● **EXERCISE OBJECTIVE**
Return the lines below exactly, from the first one through the line that has "18px; line-height: 48px;". Leave out everything after it.

### DATA PROVIDED

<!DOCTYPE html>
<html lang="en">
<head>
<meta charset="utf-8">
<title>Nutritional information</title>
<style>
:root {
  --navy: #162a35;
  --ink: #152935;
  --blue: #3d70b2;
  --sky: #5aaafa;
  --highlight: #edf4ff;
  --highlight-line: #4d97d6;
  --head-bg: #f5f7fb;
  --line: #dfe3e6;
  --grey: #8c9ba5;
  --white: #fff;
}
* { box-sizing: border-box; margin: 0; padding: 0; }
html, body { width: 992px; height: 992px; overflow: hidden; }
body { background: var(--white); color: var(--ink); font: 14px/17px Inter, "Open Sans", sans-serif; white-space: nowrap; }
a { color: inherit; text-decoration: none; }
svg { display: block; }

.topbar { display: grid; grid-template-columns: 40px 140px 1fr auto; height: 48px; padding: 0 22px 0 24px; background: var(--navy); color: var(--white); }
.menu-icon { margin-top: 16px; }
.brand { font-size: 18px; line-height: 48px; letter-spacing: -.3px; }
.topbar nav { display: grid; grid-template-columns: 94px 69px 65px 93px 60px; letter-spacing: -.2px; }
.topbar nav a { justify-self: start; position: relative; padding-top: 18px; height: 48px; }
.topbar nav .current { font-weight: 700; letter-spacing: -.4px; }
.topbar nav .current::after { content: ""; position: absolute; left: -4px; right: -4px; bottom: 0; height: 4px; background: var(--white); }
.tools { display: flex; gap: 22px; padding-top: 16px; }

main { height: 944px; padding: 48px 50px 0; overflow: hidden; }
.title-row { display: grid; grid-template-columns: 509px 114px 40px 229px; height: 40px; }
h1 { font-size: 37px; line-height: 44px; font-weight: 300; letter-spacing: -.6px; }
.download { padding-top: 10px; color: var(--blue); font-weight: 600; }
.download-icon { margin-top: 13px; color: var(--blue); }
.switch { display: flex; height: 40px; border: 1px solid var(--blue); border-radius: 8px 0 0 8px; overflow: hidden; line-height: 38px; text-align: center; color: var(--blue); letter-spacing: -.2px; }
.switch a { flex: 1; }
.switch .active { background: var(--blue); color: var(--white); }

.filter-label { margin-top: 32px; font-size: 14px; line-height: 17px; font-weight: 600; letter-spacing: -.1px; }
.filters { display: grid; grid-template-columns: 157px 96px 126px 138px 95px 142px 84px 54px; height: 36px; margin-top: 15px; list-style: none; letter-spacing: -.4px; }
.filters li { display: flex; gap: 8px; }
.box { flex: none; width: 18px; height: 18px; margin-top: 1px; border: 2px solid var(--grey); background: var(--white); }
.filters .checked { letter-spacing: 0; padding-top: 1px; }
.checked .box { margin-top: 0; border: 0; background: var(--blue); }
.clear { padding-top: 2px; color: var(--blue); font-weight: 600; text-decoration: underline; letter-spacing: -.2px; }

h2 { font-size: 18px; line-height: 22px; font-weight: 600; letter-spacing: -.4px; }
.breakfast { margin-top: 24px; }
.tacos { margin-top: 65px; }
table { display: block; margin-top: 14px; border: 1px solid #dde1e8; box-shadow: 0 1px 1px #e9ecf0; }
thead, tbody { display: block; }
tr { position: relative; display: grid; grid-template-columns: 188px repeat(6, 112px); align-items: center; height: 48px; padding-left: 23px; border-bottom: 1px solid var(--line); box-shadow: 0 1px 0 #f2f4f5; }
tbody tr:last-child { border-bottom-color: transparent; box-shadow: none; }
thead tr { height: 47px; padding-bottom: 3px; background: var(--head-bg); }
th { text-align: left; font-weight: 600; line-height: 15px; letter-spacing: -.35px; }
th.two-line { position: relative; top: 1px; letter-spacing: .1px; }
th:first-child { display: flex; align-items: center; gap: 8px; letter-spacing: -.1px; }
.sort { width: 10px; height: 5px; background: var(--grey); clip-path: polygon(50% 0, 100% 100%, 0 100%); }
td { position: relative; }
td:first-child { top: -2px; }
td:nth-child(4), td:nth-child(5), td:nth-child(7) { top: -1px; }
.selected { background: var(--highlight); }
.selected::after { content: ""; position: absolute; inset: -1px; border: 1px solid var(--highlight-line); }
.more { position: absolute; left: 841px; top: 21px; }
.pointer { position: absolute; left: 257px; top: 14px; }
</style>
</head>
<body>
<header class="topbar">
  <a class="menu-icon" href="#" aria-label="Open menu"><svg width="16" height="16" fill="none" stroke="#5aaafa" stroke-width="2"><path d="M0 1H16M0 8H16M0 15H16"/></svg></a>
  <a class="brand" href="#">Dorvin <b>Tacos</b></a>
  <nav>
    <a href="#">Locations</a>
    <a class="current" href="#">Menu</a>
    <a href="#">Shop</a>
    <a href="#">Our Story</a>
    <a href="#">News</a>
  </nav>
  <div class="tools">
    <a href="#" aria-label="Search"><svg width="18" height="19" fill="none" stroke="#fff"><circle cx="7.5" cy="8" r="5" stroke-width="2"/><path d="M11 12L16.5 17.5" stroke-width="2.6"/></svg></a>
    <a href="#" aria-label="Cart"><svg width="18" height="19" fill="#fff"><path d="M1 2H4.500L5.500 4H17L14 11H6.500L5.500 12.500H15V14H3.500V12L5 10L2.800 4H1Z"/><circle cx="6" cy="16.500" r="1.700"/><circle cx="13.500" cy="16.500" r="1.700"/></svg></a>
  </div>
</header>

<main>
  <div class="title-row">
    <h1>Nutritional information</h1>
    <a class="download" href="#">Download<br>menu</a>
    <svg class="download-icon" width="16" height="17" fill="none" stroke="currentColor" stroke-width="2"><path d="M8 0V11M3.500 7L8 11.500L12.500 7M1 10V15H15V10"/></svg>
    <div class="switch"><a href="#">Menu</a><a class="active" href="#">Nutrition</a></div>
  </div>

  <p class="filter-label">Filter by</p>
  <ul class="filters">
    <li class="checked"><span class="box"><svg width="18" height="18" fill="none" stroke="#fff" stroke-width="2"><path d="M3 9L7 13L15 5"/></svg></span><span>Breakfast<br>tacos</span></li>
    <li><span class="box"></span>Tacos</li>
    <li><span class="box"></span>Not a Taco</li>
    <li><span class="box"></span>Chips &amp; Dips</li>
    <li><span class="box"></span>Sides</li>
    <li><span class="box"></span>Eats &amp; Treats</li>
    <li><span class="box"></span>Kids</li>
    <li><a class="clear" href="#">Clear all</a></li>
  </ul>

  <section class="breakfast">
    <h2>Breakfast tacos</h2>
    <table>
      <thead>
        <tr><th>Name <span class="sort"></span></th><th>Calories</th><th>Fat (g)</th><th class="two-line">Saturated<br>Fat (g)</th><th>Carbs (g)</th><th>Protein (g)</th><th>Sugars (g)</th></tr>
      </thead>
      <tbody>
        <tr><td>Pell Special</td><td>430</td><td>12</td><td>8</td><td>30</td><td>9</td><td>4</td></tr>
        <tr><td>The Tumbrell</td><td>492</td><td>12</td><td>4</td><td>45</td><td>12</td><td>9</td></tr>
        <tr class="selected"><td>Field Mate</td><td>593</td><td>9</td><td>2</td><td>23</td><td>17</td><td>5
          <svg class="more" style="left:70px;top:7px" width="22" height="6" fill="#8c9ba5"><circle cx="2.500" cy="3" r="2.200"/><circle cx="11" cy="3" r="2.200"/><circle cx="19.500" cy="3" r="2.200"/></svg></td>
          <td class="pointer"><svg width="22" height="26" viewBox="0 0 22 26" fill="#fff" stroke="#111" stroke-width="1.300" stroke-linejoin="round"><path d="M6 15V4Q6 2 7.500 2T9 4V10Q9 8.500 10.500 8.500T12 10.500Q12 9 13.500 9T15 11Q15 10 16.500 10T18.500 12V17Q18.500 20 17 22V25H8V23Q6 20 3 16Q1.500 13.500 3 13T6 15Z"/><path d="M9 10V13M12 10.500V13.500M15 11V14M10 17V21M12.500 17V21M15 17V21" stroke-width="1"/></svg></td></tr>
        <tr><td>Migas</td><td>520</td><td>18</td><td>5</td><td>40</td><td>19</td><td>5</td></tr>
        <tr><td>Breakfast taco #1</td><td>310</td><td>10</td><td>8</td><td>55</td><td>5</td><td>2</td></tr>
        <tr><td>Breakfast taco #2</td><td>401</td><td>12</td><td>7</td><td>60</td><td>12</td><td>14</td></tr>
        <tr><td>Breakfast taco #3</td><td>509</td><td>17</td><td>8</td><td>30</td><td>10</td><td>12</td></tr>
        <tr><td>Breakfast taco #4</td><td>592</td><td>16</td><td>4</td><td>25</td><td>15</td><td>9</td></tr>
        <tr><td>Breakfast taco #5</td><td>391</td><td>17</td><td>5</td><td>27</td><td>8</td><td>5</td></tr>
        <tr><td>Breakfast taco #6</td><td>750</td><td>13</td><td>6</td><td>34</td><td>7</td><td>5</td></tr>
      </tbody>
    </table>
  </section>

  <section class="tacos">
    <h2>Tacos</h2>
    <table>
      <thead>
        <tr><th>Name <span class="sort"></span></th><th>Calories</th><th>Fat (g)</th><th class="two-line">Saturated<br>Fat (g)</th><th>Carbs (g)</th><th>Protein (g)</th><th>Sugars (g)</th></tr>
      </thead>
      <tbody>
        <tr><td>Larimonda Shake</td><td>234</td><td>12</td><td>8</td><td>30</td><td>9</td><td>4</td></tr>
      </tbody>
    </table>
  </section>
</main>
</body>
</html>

######

● **WRITTEN SOLUTION**
<!DOCTYPE html>
<html lang="en">
<head>
<meta charset="utf-8">
<title>Nutritional information</title>
<style>
:root {
  --navy: #162a35;
  --ink: #152935;
  --blue: #3d70b2;
  --sky: #5aaafa;
  --highlight: #edf4ff;
  --highlight-line: #4d97d6;
  --head-bg: #f5f7fb;
  --line: #dfe3e6;
  --grey: #8c9ba5;
  --white: #fff;
}
* { box-sizing: border-box; margin: 0; padding: 0; }
html, body { width: 992px; height: 992px; overflow: hidden; }
body { background: var(--white); color: var(--ink); font: 14px/17px Inter, "Open Sans", sans-serif; white-space: nowrap; }
a { color: inherit; text-decoration: none; }
svg { display: block; }

.topbar { display: grid; grid-template-columns: 40px 140px 1fr auto; height: 48px; padding: 0 22px 0 24px; background: var(--navy); color: var(--white); }
.menu-icon { margin-top: 16px; }
.brand { font-size: 18px; line-height: 48px; letter-spacing: -.3px; }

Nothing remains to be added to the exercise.